This is a pretty shit reality marble AND YOU HAVEN’T DESCRIBED HOW IT LOOKS! Oh and did I mention that even you can’t beat half-assed characters.

You just can’t help yourself can you.

I enjoy watching a hopeless optimist overcome insane odds.

The only reason I’m not winning is that all of my current characters have fatal flaws that can be used against them. That and even my post powerful ones can’t overpower something that is literally god.

Ah, death is a cruel mistress.

Just be useful for once.

Here’s a serious plot twist in the next paragraph. Have that one for free.
Sometimes you just have to fight fire with fire. Only another Mary Sue can beat another. And I have one final trump card. Buried beneath draft layers of Project Zero, between the fragments of the Grey Watch series, and some random roleplay ideas that looking back really were quite crap. I reveal to you, a wonderful set of cliches called The Circle of Life. The characters are all labelled with stupid names except Raphael (who literally hasn’t changed in years) they are all more or less ridiculously powerful. And one of them has ungodly regenerative powers. It’s like watching Brazil being beaten 7-1  by Germany. Except my old characters have finally found a reason to be useful. And by useful, I refer to how they mop the floor with these OCs because even for clichés, I did at least try and make them three dimensional. Even if the result was still full of cringe. I mean why the hell did I think of naming the at the time protagonist: the Hider. I was a strange kid.

The dust settles, everyone disappears and since it’s probably the end, and expending that much energy to create a reality marble should have really killed me. It’s probably best if I go to sleep. Right here. In the middle of fricken nowhere. FANTASTIC.

What a sh – 

The End

or is it the beginning of a book series and several movie follow ups followed by the nail biting two part film which ramps up the suspense to levels never before seen in film or television. 

The Return of Life

In response to The Daily Post’s writing prompt: “No Cliffhangers.”

Write a post about the topic of your choice, in whatever style you want, but make sure to end it with “…and all was well with the world.”

No Cliffhangers

In the end, atomic fire had savaged our world. We thought it was left bare, after our destructive nature brought darkness, disease, and despair to the Earth. A civilisation all but extinguished, it’s dying embers, nothing more than memories of a past life.

As we emerged from our sanctuary underground, we believed nothing would survive the nuclear apocalypse. We were wrong.
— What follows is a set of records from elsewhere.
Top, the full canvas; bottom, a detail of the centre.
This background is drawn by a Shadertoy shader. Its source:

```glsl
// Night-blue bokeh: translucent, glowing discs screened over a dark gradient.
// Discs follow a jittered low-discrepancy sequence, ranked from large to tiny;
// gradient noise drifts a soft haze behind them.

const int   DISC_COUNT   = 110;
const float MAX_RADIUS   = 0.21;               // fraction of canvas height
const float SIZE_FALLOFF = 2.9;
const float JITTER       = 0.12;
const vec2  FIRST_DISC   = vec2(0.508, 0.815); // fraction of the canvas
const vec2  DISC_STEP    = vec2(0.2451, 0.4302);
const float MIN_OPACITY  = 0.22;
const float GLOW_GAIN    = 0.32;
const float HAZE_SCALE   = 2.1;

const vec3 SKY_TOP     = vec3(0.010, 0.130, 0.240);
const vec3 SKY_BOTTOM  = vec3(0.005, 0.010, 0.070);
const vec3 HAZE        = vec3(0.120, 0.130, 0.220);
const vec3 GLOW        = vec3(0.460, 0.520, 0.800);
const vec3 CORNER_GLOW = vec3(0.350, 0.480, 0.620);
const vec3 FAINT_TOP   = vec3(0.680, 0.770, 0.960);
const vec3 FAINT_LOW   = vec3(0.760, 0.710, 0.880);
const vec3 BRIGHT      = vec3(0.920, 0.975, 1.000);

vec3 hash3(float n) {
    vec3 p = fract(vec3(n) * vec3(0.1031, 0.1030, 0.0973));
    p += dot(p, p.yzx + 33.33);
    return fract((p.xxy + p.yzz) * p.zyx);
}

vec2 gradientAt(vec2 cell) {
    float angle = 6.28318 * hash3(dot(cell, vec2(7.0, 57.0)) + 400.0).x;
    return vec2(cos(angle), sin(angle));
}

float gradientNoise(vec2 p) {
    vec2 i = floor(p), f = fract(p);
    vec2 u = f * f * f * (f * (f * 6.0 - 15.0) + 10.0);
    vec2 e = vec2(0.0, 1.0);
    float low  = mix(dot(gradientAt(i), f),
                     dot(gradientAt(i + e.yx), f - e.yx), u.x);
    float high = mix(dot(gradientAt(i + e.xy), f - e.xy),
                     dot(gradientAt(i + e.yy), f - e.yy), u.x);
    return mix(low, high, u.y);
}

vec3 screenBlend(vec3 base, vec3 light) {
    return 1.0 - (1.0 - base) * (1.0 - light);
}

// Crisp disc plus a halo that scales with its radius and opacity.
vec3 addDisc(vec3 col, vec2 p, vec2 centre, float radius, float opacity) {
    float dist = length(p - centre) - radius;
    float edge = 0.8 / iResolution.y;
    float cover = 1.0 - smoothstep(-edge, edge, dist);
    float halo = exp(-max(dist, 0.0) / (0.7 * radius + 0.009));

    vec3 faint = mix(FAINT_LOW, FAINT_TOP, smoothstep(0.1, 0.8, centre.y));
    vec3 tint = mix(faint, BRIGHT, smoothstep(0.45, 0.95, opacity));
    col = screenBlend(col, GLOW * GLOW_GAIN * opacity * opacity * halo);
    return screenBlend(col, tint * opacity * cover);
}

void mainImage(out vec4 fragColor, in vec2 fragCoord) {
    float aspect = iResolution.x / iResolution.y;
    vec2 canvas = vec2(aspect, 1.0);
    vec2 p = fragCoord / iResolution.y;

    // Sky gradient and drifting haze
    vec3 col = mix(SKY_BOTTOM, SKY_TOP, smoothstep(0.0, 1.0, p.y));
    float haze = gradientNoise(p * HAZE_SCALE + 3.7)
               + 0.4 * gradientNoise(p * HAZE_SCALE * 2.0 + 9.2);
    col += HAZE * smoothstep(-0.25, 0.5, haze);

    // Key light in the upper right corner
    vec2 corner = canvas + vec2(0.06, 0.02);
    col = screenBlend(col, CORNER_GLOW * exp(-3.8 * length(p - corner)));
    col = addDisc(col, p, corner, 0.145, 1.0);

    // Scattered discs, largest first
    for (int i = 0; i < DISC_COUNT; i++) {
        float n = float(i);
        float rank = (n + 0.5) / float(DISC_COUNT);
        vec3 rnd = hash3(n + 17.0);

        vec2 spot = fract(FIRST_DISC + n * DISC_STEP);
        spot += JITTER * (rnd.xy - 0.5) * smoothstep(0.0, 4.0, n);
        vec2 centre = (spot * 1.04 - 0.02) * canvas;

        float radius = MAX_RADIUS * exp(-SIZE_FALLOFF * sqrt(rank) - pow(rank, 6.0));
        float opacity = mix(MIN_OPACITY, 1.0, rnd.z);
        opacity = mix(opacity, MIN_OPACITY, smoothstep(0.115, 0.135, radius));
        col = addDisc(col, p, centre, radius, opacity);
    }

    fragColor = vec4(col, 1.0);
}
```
The Earth hadn’t just survived our wrath, in its wake, life had found a way.

For beneath the cracks and wounds upon the Earth. A sea of green burst forth. We were stunned, as nature stood before us in defiance. Even in our absence. All was well with the world.

It’s Dread Children
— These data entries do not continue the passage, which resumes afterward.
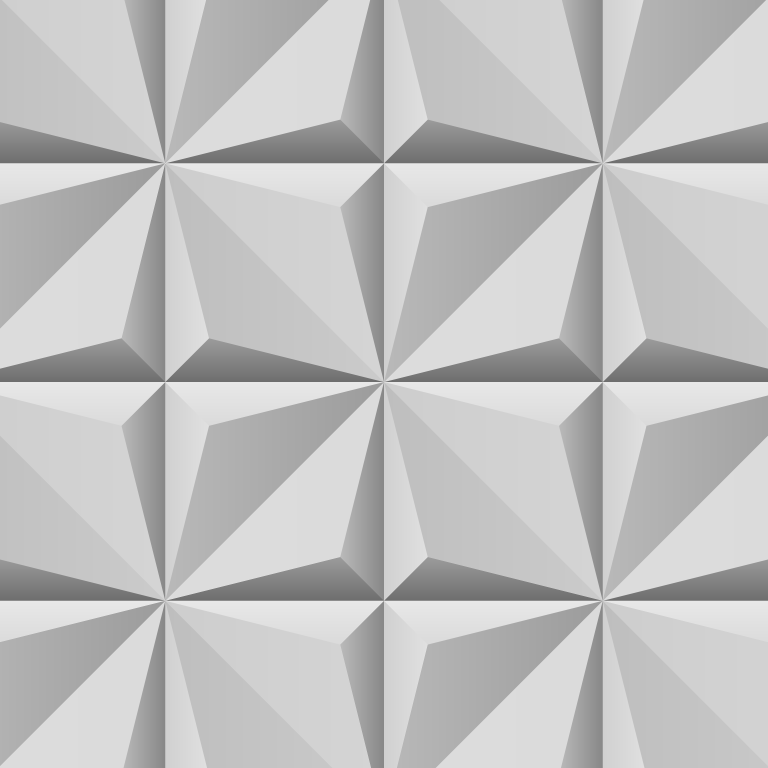
This pattern is drawn by a WebGL 1 fragment shader. Its source:

```glsl
precision highp float;
// Grey relief of bevelled square tiles whose ridges meet in eight-pointed stars.

uniform vec2 u_resolution;

const float TILE_SIZE = 0.2848;           // tile side, in canvas heights
const vec2  STAR_CENTER = vec2(0.0, 0.0025); // central star, from canvas middle
const float PEAK_INSET = 0.2;             // peak distance from tile edges
const int   SAMPLES = 4;                  // antialiasing grid per axis

// Bevel greys: x at the tile edge, y at the peak
const vec2 TOP_BEVEL    = vec2(0.910, 0.855);
const vec2 BOTTOM_BEVEL = vec2(0.430, 0.610);
const vec2 LEFT_BEVEL   = vec2(0.815, 0.880);
const vec2 RIGHT_BEVEL  = vec2(0.530, 0.730);

// Inner facet greys: x at the left side of the tile, y at the right
const vec2 RISING_UPPER  = vec2(0.725, 0.610);
const vec2 RISING_LOWER  = vec2(0.865, 0.858);
const vec2 FALLING_UPPER = vec2(0.805, 0.832);
const vec2 FALLING_LOWER = vec2(0.745, 0.795);

float ramp(vec2 greys, float t) {
  return mix(greys.x, greys.y, clamp(t, 0.0, 1.0));
}

// Sloping strip beside the nearest tile edge
float bevelShade(vec2 p) {
  vec2 edge = min(p, 1.0 - p);
  float height = min(edge.x, edge.y) / PEAK_INSET;
  if (edge.x < edge.y) {
    return ramp(p.x < 0.5 ? LEFT_BEVEL : RIGHT_BEVEL, height);
  }
  return ramp(p.y < 0.5 ? BOTTOM_BEVEL : TOP_BEVEL, height);
}

// Large triangle on either side of the diagonal ridge
float facetShade(vec2 p, bool rising, bool upper) {
  if (rising) return ramp(upper ? RISING_UPPER : RISING_LOWER, p.x);
  return ramp(upper ? FALLING_UPPER : FALLING_LOWER, p.x);
}

float reliefShade(vec2 grid) {
  vec2 tile = floor(grid);
  vec2 p = fract(grid);
  bool rising = mod(tile.x + tile.y, 2.0) < 0.5;

  // Fold every tile onto the half above a rising ridge
  vec2 folded = rising ? p : vec2(1.0 - p.x, p.y);
  bool upper = folded.y > folded.x;
  if (!upper) folded = folded.yx;

  // Bevels lie outside the lines joining the peak to the star corners
  float slope = PEAK_INSET / (1.0 - PEAK_INSET);
  bool bevel = folded.x < slope * folded.y
            || 1.0 - folded.y < slope * (1.0 - folded.x);
  return bevel ? bevelShade(p) : facetShade(p, rising, upper);
}

void main() {
  float shade = 0.0;
  for (int j = 0; j < SAMPLES; j++) {
    for (int i = 0; i < SAMPLES; i++) {
      vec2 offset = (vec2(float(i), float(j)) + 0.5) / float(SAMPLES) - 0.5;
      vec2 point = (gl_FragCoord.xy + offset - 0.5 * u_resolution) / u_resolution.y;
      shade += reliefShade((point - STAR_CENTER) / TILE_SIZE);
    }
  }
  gl_FragColor = vec4(vec3(shade / float(SAMPLES * SAMPLES)), 1.0);
}
```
There were but seven in all 
Children of the shapeless, forgotten form.

The Doom Bringer, life eater
the Wanderer, scorned of heart
They dance in its living dark.

The Gambler’s bitter
the Beast, bearing maw
Fools to this dark war.

The Killer, bears scars 
The Doctor, dreams perfection

The Deciever, lost to the world.

All are destined to fall, 
By my gracious sword.



We served a cause,
That we hoped would bring peace.

We waged their war,
And watched the suffering, and, thousands dying forever more,

Falling in their Thousands,
Men, women, and children,
Innocents caught in the sight,
Of the machine gun barrel.

As our blood,
And theirs spilled,
On ancient sands.

They fled West,
Seeking refuge from the oncoming storm.

We came to an already war torn land
And left it red with the dead.

As for me,
I returned home,
No welcome, no help,
Left to linger on empty streets,
A starved victim of their war,
Cast aside,
And damned to die,
Forgotten ever more.